*** Material to process ***

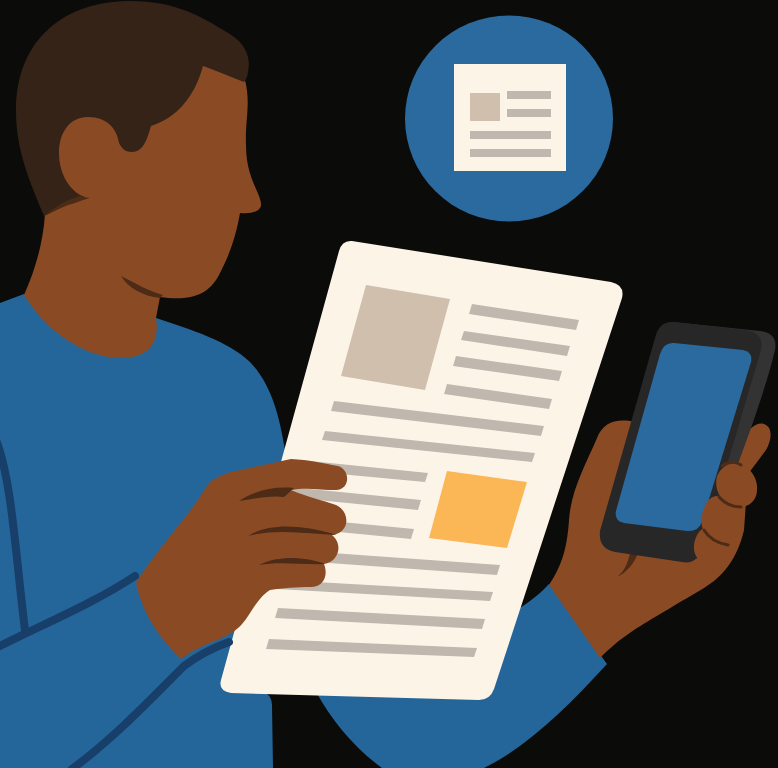
<!DOCTYPE html>
<html lang="en">
<head>
<meta charset="utf-8">
<title>Reading the news on paper and phone</title>
<style>
:root {
  --night: #0b0b0a;
  --sweater: #25669a;
  --seam: #173f69;
  --badge: #2b6a9f;
  --skin: #8a4b24;
  --crease: #4d2b16;
  --hair: #352318;
  --paper: #fdf4e8;
  --text-bar: #c0b8ae;
  --photo-block: #d0bfad;
  --accent: #fbb656;
  --phone: #272727;
  --phone-side: #333333;
}
html, body { margin: 0; background: var(--night); overflow: hidden; }
svg { display: block; width: 778px; height: 768px; }
.night { fill: var(--night); }
.sweater { fill: var(--sweater); }
.seam { fill: none; stroke: var(--seam); stroke-width: 8; stroke-linecap: round; stroke-linejoin: round; }
.badge { fill: var(--badge); }
.skin { fill: var(--skin); }
.crease { fill: var(--crease); }
.crease-line { fill: none; stroke: var(--crease); stroke-width: 5; stroke-linecap: round; }
.hair { fill: var(--hair); }
.paper { fill: var(--paper); }
.bars { fill: var(--text-bar); }
.photo-block { fill: var(--photo-block); }
.accent { fill: var(--accent); }
.phone { fill: var(--phone); }
.phone-side { fill: var(--phone-side); }
</style>
</head>
<body>
<svg viewBox="0 0 778 768" role="img" aria-label="A man holds a newspaper in one hand and a phone in the other">
  <rect class="night" width="778" height="768"/>

  <g id="news-badge">
    <ellipse class="badge" cx="509" cy="118.500" rx="104" ry="103"/>
    <rect class="paper" x="454" y="64" width="112" height="107"/>
    <rect class="photo-block" x="470" y="93" width="30" height="28"/>
    <g class="bars">
      <rect x="507" y="91" width="44" height="8"/>
      <rect x="507" y="109" width="44" height="8"/>
      <rect x="470" y="131" width="81" height="8"/>
      <rect x="470" y="149" width="81" height="8"/>
    </g>
  </g>

  <g id="torso">
    <path class="sweater" d="M0 303L24 294L156 318C192 330 228 341 250 362C271 384 279 414 285 450L300 600L260 690Q272 694 272 705L273 768H0Z"/>
    <path class="seam" d="M-4 440C12 480 16 560 25 630"/>
  </g>

  <g id="head">
    <path class="skin" d="M45 214C43 244 35 270 24 295C45 329 82 358 122 358C149 358 160 342 156 318L160 297C189 301 208 296 219 275C230 254 236 236 240 213C253 214 262 211 261 203C259 190 246 177 246 145C245 120 251 104 245 80L200 60L60 110Z"/>
    <path class="hair" d="M44 216C31 184 16 152 16 111C16 38 66 1 130 1C177 1 203 18 223 30C243 40 252 55 248 72Q247 79 244 82C230 77 218 71 203 66C195 96 177 118 151 126C147 140 143 152 132 152C124 152 121 147 119 143C117 129 107 117 88 117C70 117 59 132 59 153C59 174 70 192 85 197C69 203 57 210 44 216Z"/>
    <path class="crease" d="M72 190Q80 197 90 198Q82 200 75 203Q66 205 44 216Q60 202 80 196Z"/>
    <path class="crease" d="M121 276C135 283 148 291 163 295L160 298C143 296 128 288 121 276Z"/>
  </g>

  <g id="phone-arm">
    <path class="sweater" d="M500 618C518 611 535 599 549 584L607 664C565 710 525 748 484 768H382C352 746 332 720 316 692Z"/>
    <path class="skin" d="M549 585C560 568 567 552 569 520C571 490 586 464 597 438C603 423 614 419 630 421L740 440C751 427 757 422 764 424C773 427 772 440 766 450L748 474L744 530C737 560 722 577 704 588C670 608 650 620 634 630C619 640 610 648 600 658Z"/>
    <path class="crease" d="M617 577C625 571 628 562 630 553H638C634 564 627 572 617 577Z"/>
  </g>

  <g id="phone">
    <path class="phone-side" d="M673 322L760 331Q778 333 775 350C763 400 736 470 706 548Q700 562 686 560L640 540Z"/>
    <path class="phone" d="M673 322L745 330Q765 333 761 350L703 546Q698 565 682 562L615 552Q598 549 600 531L655 338Q659 321 673 322Z"/>
    <path class="badge" d="M674 343L743 350Q753 352 751 362L702 522Q698 532 687 531L624 523Q614 521 616 511L660 354Q664 342 674 343Z"/>
  </g>

  <g id="phone-fingers">
    <path class="skin" d="M733 463C746 461 759 477 757 491C756 504 744 510 732 505C719 500 714 488 717 476Q722 465 733 463Z"/>
    <path class="skin" d="M716 496C729 496 744 511 744 526C743 539 734 547 721 544C707 541 699 529 702 515Q706 497 716 496Z"/>
    <path class="skin" d="M706 528C716 529 729 540 730 549C728 559 716 564 704 563C695 560 692 549 695 540Q699 528 706 528Z"/>
    <g class="crease-line" style="stroke-width:3">
      <path d="M719 497Q728 507 741 507"/>
      <path d="M704 530Q711 542 728 545"/>
      <path d="M722 466Q732 459 741 465"/>
    </g>
  </g>

  <g id="newspaper">
    <path class="paper" d="M352 241L611 282Q625 285 622 298L494 689Q490 700 479 700L231 693Q218 691 221 680L339 251Q342 240 352 241Z"/>
    <polygon class="photo-block" points="366,285 450,299 425,390 341,376"/>
    <polygon class="accent" points="447,471 527,482 507,548 429,538"/>
    <g class="bars">
      <polygon points="472,304 579,320 576,330 469,314"/>
      <polygon points="464,331 570,346 567,356 461,340"/>
      <polygon points="456,356 562,371 559,381 453,366"/>
      <polygon points="447,384 552,399 549,409 444,394"/>
      <polygon points="334,401 544,426 541,436 331,411"/>
      <polygon points="325,431 535,453 532,462 322,440"/>
      <polygon points="310,461 428,473 425,482 307,471"/>
      <polygon points="290,487 421,500 418,510 287,497"/>
      <polygon points="290,517 414,529 411,539 287,527"/>
      <polygon points="290,550 500,565 497,575 287,560"/>
      <polygon points="280,580 493,592 490,601 277,589"/>
      <polygon points="278,608 485,619 482,629 275,618"/>
      <polygon points="269,639 477,648 474,657 266,649"/>
    </g>
  </g>

  <g id="paper-arm">
    <path class="sweater" d="M0 644C48 620 94 601 136 575L184 666C150 700 112 738 72 768H0Z"/>
    <path class="seam" d="M0 646C48 622 94 603 135 576"/>
    <path class="seam" d="M72 769C114 738 150 700 184 666C200 654 212 648 229 642"/>
    <path class="skin" d="M136 583C156 550 186 520 205 489C211 479 219 476 231 472L291 459C309 460 322 463 338 466C351 470 350 490 336 490C320 490 306 487 291 490C307 497 322 500 336 505C350 511 351 533 332 535C344 545 338 562 324 564C328 574 325 586 312 587C296 587 284 588 270 590C252 602 250 621 233 632C217 642 199 645 181 659C160 639 143 615 136 583Z"/>
    <g class="crease">
      <path d="M239 501C254 491 273 486 294 488C290 491 288 494 284 497C270 495 254 499 239 501Z"/>
      <path d="M248 536C266 524 298 523 337 535C308 534 278 528 248 536Z"/>
      <path d="M259 565C279 555 306 557 325 564C302 565 280 561 259 565Z"/>
    </g>
  </g>
</svg>
</body>
</html>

*** End of Material to process ***

What you are asked to do
Since the pictures are not wanted, write out the rest of the data exactly as it reads.

Output for this task
<!DOCTYPE html>
<html lang="en">
<head>
<meta charset="utf-8">
<title>Reading the news on paper and phone</title>
<style>
:root {
  --night: #0b0b0a;
  --sweater: #25669a;
  --seam: #173f69;
  --badge: #2b6a9f;
  --skin: #8a4b24;
  --crease: #4d2b16;
  --hair: #352318;
  --paper: #fdf4e8;
  --text-bar: #c0b8ae;
  --photo-block: #d0bfad;
  --accent: #fbb656;
  --phone: #272727;
  --phone-side: #333333;
}
html, body { margin: 0; background: var(--night); overflow: hidden; }
svg { display: block; width: 778px; height: 768px; }
.night { fill: var(--night); }
.sweater { fill: var(--sweater); }
.seam { fill: none; stroke: var(--seam); stroke-width: 8; stroke-linecap: round; stroke-linejoin: round; }
.badge { fill: var(--badge); }
.skin { fill: var(--skin); }
.crease { fill: var(--crease); }
.crease-line { fill: none; stroke: var(--crease); stroke-width: 5; stroke-linecap: round; }
.hair { fill: var(--hair); }
.paper { fill: var(--paper); }
.bars { fill: var(--text-bar); }
.photo-block { fill: var(--photo-block); }
.accent { fill: var(--accent); }
.phone { fill: var(--phone); }
.phone-side { fill: var(--phone-side); }
</style>
</head>
<body>
<svg viewBox="0 0 778 768" role="img" aria-label="A man holds a newspaper in one hand and a phone in the other">
  <rect class="night" width="778" height="768"/>

  <g id="news-badge">
    <ellipse class="badge" cx="509" cy="118.500" rx="104" ry="103"/>
    <rect class="paper" x="454" y="64" width="112" height="107"/>
    <rect class="photo-block" x="470" y="93" width="30" height="28"/>
    <g class="bars">
      <rect x="507" y="91" width="44" height="8"/>
      <rect x="507" y="109" width="44" height="8"/>
      <rect x="470" y="131" width="81" height="8"/>
      <rect x="470" y="149" width="81" height="8"/>
    </g>
  </g>

  <g id="torso">
    <path class="sweater" d="M0 303L24 294L156 318C192 330 228 341 250 362C271 384 279 414 285 450L300 600L260 690Q272 694 272 705L273 768H0Z"/>
    <path class="seam" d="M-4 440C12 480 16 560 25 630"/>
  </g>

  <g id="head">
    <path class="skin" d="M45 214C43 244 35 270 24 295C45 329 82 358 122 358C149 358 160 342 156 318L160 297C189 301 208 296 219 275C230 254 236 236 240 213C253 214 262 211 261 203C259 190 246 177 246 145C245 120 251 104 245 80L200 60L60 110Z"/>
    <path class="hair" d="M44 216C31 184 16 152 16 111C16 38 66 1 130 1C177 1 203 18 223 30C243 40 252 55 248 72Q247 79 244 82C230 77 218 71 203 66C195 96 177 118 151 126C147 140 143 152 132 152C124 152 121 147 119 143C117 129 107 117 88 117C70 117 59 132 59 153C59 174 70 192 85 197C69 203 57 210 44 216Z"/>
    <path class="crease" d="M72 190Q80 197 90 198Q82 200 75 203Q66 205 44 216Q60 202 80 196Z"/>
    <path class="crease" d="M121 276C135 283 148 291 163 295L160 298C143 296 128 288 121 276Z"/>
  </g>

  <g id="phone-arm">
    <path class="sweater" d="M500 618C518 611 535 599 549 584L607 664C565 710 525 748 484 768H382C352 746 332 720 316 692Z"/>
    <path class="skin" d="M549 585C560 568 567 552 569 520C571 490 586 464 597 438C603 423 614 419 630 421L740 440C751 427 757 422 764 424C773 427 772 440 766 450L748 474L744 530C737 560 722 577 704 588C670 608 650 620 634 630C619 640 610 648 600 658Z"/>
    <path class="crease" d="M617 577C625 571 628 562 630 553H638C634 564 627 572 617 577Z"/>
  </g>

  <g id="phone">
    <path class="phone-side" d="M673 322L760 331Q778 333 775 350C763 400 736 470 706 548Q700 562 686 560L640 540Z"/>
    <path class="phone" d="M673 322L745 330Q765 333 761 350L703 546Q698 565 682 562L615 552Q598 549 600 531L655 338Q659 321 673 322Z"/>
    <path class="badge" d="M674 343L743 350Q753 352 751 362L702 522Q698 532 687 531L624 523Q614 521 616 511L660 354Q664 342 674 343Z"/>
  </g>

  <g id="phone-fingers">
    <path class="skin" d="M733 463C746 461 759 477 757 491C756 504 744 510 732 505C719 500 714 488 717 476Q722 465 733 463Z"/>
    <path class="skin" d="M716 496C729 496 744 511 744 526C743 539 734 547 721 544C707 541 699 529 702 515Q706 497 716 496Z"/>
    <path class="skin" d="M706 528C716 529 729 540 730 549C728 559 716 564 704 563C695 560 692 549 695 540Q699 528 706 528Z"/>
    <g class="crease-line" style="stroke-width:3">
      <path d="M719 497Q728 507 741 507"/>
      <path d="M704 530Q711 542 728 545"/>
      <path d="M722 466Q732 459 741 465"/>
    </g>
  </g>

  <g id="newspaper">
    <path class="paper" d="M352 241L611 282Q625 285 622 298L494 689Q490 700 479 700L231 693Q218 691 221 680L339 251Q342 240 352 241Z"/>
    <polygon class="photo-block" points="366,285 450,299 425,390 341,376"/>
    <polygon class="accent" points="447,471 527,482 507,548 429,538"/>
    <g class="bars">
      <polygon points="472,304 579,320 576,330 469,314"/>
      <polygon points="464,331 570,346 567,356 461,340"/>
      <polygon points="456,356 562,371 559,381 453,366"/>
      <polygon points="447,384 552,399 549,409 444,394"/>
      <polygon points="334,401 544,426 541,436 331,411"/>
      <polygon points="325,431 535,453 532,462 322,440"/>
      <polygon points="310,461 428,473 425,482 307,471"/>
      <polygon points="290,487 421,500 418,510 287,497"/>
      <polygon points="290,517 414,529 411,539 287,527"/>
      <polygon points="290,550 500,565 497,575 287,560"/>
      <polygon points="280,580 493,592 490,601 277,589"/>
      <polygon points="278,608 485,619 482,629 275,618"/>
      <polygon points="269,639 477,648 474,657 266,649"/>
    </g>
  </g>

  <g id="paper-arm">
    <path class="sweater" d="M0 644C48 620 94 601 136 575L184 666C150 700 112 738 72 768H0Z"/>
    <path class="seam" d="M0 646C48 622 94 603 135 576"/>
    <path class="seam" d="M72 769C114 738 150 700 184 666C200 654 212 648 229 642"/>
    <path class="skin" d="M136 583C156 550 186 520 205 489C211 479 219 476 231 472L291 459C309 460 322 463 338 466C351 470 350 490 336 490C320 490 306 487 291 490C307 497 322 500 336 505C350 511 351 533 332 535C344 545 338 562 324 564C328 574 325 586 312 587C296 587 284 588 270 590C252 602 250 621 233 632C217 642 199 645 181 659C160 639 143 615 136 583Z"/>
    <g class="crease">
      <path d="M239 501C254 491 273 486 294 488C290 491 288 494 284 497C270 495 254 499 239 501Z"/>
      <path d="M248 536C266 524 298 523 337 535C308 534 278 528 248 536Z"/>
      <path d="M259 565C279 555 306 557 325 564C302 565 280 561 259 565Z"/>
    </g>
  </g>
</svg>
</body>
</html>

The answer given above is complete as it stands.